Infrastructure investors should consider allocating more of their money toward relatively cyclical, demand-sensitive assets that are likely to benefit the most from an uptick in economic activity, according to Mark Weisdorf, chief executive officer of JPMorgan Asset Management’s infrastructure investments group.
Weisdorf’s views are behind JPMorgan’s $452 million winning bid for the city of Pittsburgh’s parking system.
“In discussions with our investors earlier this year, we suggested that, as we’ve moved through the worst part of the recession and are starting to see signs of economic recovery, now may be time to invest in assets that have more economic sensitivity,” said Weisdorf.
Together with Connecticut-based parking operator LAZ, JPMorgan beat out Swedish private equity firm EQT and private equity firm The Carlyle Group’s infrastructure team to win a 50-year concession for Pittsburgh’s parking garages, lots and on-street meters.
These facilities fit JPMorgan’s desire to invest more in line with the economic cycle because “parking assets do have greater economic sensitivity than regulated utility assets”, Weisdorf said.
Prior to the bid announcement, Weisdorf’s portfolio had already included eight investments in electric and water utilities and contracted power assets across the US and UK. More economically sensitive investments included interests in two airport stakes in Australia and a ports business in Spain, Dragados SPL. The Dragados deal, disclosed in a regulatory filing last month, is scheduled to close in late October. Besides these, the portfolio did not include any economically sensitive assets in the ground transportation sector, such as toll roads or parking garages or meters.

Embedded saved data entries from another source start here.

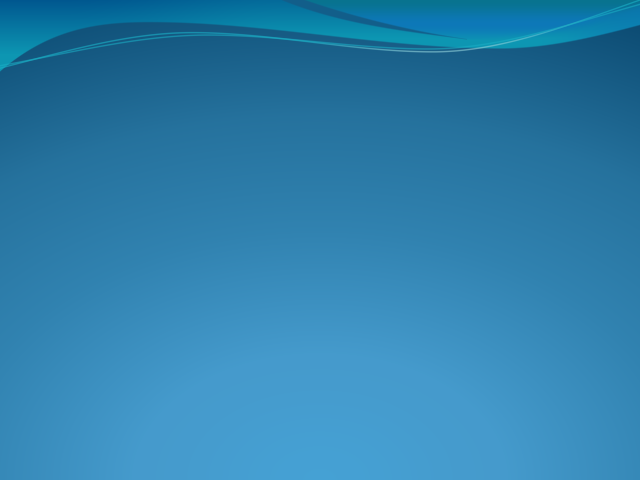
This background is drawn by a WebGL 1 fragment shader. Its source:

```glsl
precision mediump float;
uniform vec2 u_resolution;

// Backdrop glow, from its centre at the bottom outwards
const vec3 GLOW_CORE = vec3(0.27, 0.63, 0.83);
const vec3 GLOW_INNER = vec3(0.27, 0.605, 0.80);
const vec3 GLOW_MID = vec3(0.19, 0.51, 0.69);
const vec3 GLOW_OUTER = vec3(0.145, 0.445, 0.615);
const vec3 GLOW_RIM = vec3(0.05, 0.30, 0.455);
const float GLOW_ASPECT = 0.9;

// Ribbon colours
const vec3 RIBBON_TOP = vec3(0.0, 0.34, 0.56);
const vec3 RIBBON_LOW = vec3(0.05, 0.59, 0.70);
const vec3 PANE_TOP = vec3(0.03, 0.45, 0.56);
const vec3 PANE_LOW = vec3(0.05, 0.47, 0.72);
const vec3 SLIVER = vec3(0.07, 0.37, 0.54);
const vec3 THREAD_TEAL = vec3(0.10, 0.68, 0.77);
const vec3 THREAD_PALE = vec3(0.55, 0.80, 0.84);

// Horizontal span of the sliver, and half width of the threads
const float SLIVER_START = 0.44;
const float SLIVER_END = 0.73;
const float THREAD_WIDTH = 0.0009;

float bezier(float t, vec4 c) {
  float s = 1.0 - t;
  return dot(c, vec4(s * s * s, 3.0 * s * s * t, 3.0 * s * t * t, t * t * t));
}

// Depth below the top of a wave with one crest and one trough.
// left: start depth and handle; right: handle and end depth.
float wave(float x, vec2 crest, vec2 trough, vec2 left, vec2 right) {
  if (x < crest.x) return bezier(x / crest.x, vec4(left, crest.yy));
  if (x > trough.x) {
    return bezier((x - trough.x) / (1.0 - trough.x), vec4(trough.yy, right));
  }
  return mix(crest.y, trough.y, smoothstep(crest.x, trough.x, x));
}

// Coverage of the area above a curve
float above(float depth, float edge, float blur) {
  return smoothstep(-blur, blur, edge - depth);
}

float thread(float depth, float curve, float pixel) {
  return 1.0 - smoothstep(0.0, THREAD_WIDTH + pixel, abs(depth - curve));
}

vec3 backdrop(vec2 p) {
  float d = length(vec2((p.x - 0.5) * GLOW_ASPECT, 1.0 - p.y));
  vec3 color = mix(GLOW_CORE, GLOW_INNER, smoothstep(0.0, 0.26, d));
  color = mix(color, GLOW_MID, clamp((d - 0.26) / 0.26, 0.0, 1.0));
  color = mix(color, GLOW_OUTER, clamp((d - 0.52) / 0.24, 0.0, 1.0));
  return mix(color, GLOW_RIM, clamp((d - 0.76) / 0.28, 0.0, 1.0));
}

void main() {
  // Position with depth measured down from the top
  vec2 p = gl_FragCoord.xy / u_resolution;
  p.y = 1.0 - p.y;
  float pixel = 1.0 / u_resolution.y;
  vec3 color = backdrop(p);

  // Main ribbon
  float ribbonEdge = wave(p.x, vec2(0.234, 0.046), vec2(0.781, 0.101),
                          vec2(0.149, 0.058), vec2(0.078, 0.052));
  float ribbonShade = clamp(p.y / 0.115 + 0.3 * smoothstep(0.1, 0.45, p.x), 0.0, 1.0);
  vec3 ribbon = mix(RIBBON_TOP, RIBBON_LOW, ribbonShade);
  ribbon = mix(ribbon, PANE_LOW, 0.5 * smoothstep(0.82, 1.0, p.x));

  // Dark sliver and the blue pane above it
  float t = clamp((p.x - SLIVER_START) / (SLIVER_END - SLIVER_START), 0.0, 1.0);
  float sliverEdge = bezier(t, vec4(0.0, 0.052, 0.065, 0.082));
  float paneEdge = bezier(t, vec4(-0.017, 0.03, 0.063, 0.082));
  float tail = clamp((p.x - SLIVER_END) / (1.0 - SLIVER_END), 0.0, 1.0);
  float tailEdge = bezier(tail, vec4(0.082, 0.088, 0.06, 0.01));
  float inSpan = step(SLIVER_START, p.x);
  float sliverMask = above(p.y, sliverEdge, pixel) * inSpan * step(p.x, SLIVER_END);
  ribbon = mix(ribbon, SLIVER, sliverMask);

  vec3 pane = mix(PANE_TOP, PANE_LOW, smoothstep(0.0, 0.05, p.y));
  pane = mix(pane, RIBBON_LOW, smoothstep(0.05, 0.095, p.y));
  float paneBlur = mix(pixel, 0.014, smoothstep(0.0, 0.3, tail));
  float paneMask = above(p.y, tail > 0.0 ? tailEdge : paneEdge, paneBlur);
  ribbon = mix(ribbon, pane, paneMask * inSpan);
  color = mix(color, ribbon, above(p.y, ribbonEdge, pixel));

  // Two fine threads, palest near the trough
  float upper = wave(p.x, vec2(0.30, 0.068), vec2(0.677, 0.108),
                     vec2(0.142, 0.108), vec2(0.050, 0.0));
  float lower = wave(p.x, vec2(0.325, 0.073), vec2(0.67, 0.102),
                     vec2(0.137, 0.111), vec2(0.050, 0.009));
  float pale = smoothstep(0.45, 0.66, p.x) * (1.0 - smoothstep(0.75, 0.95, p.x));
  vec3 threadColor = mix(THREAD_TEAL, THREAD_PALE, pale);
  color = mix(color, threadColor, 0.65 * thread(p.y, upper, pixel));
  color = mix(color, THREAD_TEAL, 0.6 * thread(p.y, lower, pixel));

  gl_FragColor = vec4(color, 1.0);
}
```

We're seeing lots of appetite from banks willing to lend
JPMorgan had looked into acquiring such parking assets before. The firm participated in the “very, very early” stages of the Chicago parking meter auction in 2008 and looked “very hard” at Chicago’s underground parking in 2006, Weisdorf said. Ultimately, JPMorgan didn’t pursue either opportunity. Weisdorf’s team also looked at a similar deal in Harrisburg in 2008.
Pittsburgh was different, he said, because it had “the right set of characteristics”. The 11 garages being leased aren’t “monopolies”, Weisdorf said. But they are located in the city’s congested downtown area, where parking is in high demand. Meanwhile, the 7,012 on-street metered parking spaces can only be operated by the city or, in this case, a city-selected company operating them under a “reasonable and robust” concession, Weisdorf said.
“We think those characteristics . . . allow for relatively predictable revenue and cashflows from the parking operations. And it’s that relative predictability that’s an important feature of the infrastructure investing,” he added.
The predictability may also be helping make the deal more bankable to lenders. Weisdorf said his bidding consortium is in discussion with “several” banks to provide loans toward the $452 million bid. The debt financing is now close to being finalised.
“We’re seeing lots of appetite from banks willing to lend,” he said.
JPMorgan's bid expires 1 November. Prior to 1 November, the deal will have to gain approval from the Pittsburgh City Council and the Pittsburgh Parking Authority.
Weisdorf declined to predict whether the deal will go through. But he does think “the likelihood of approval is much higher because of the way the process was run.”
In a first for this type of transaction, the city published the concession agreement for the deal prior to issuing a request for final proposals. The public was then invited to provide input on the agreement, which was also analysed and amended by city council prior to the final bidding process.
“We think it was a healthy process that increases the likelihood that when the process comes to an end and the preferred bidder is named that . . . the concession agreement will be approved and the transaction will come to financial close,” Weisdorf said.
“Anything that reduces risk is a good thing,” he added.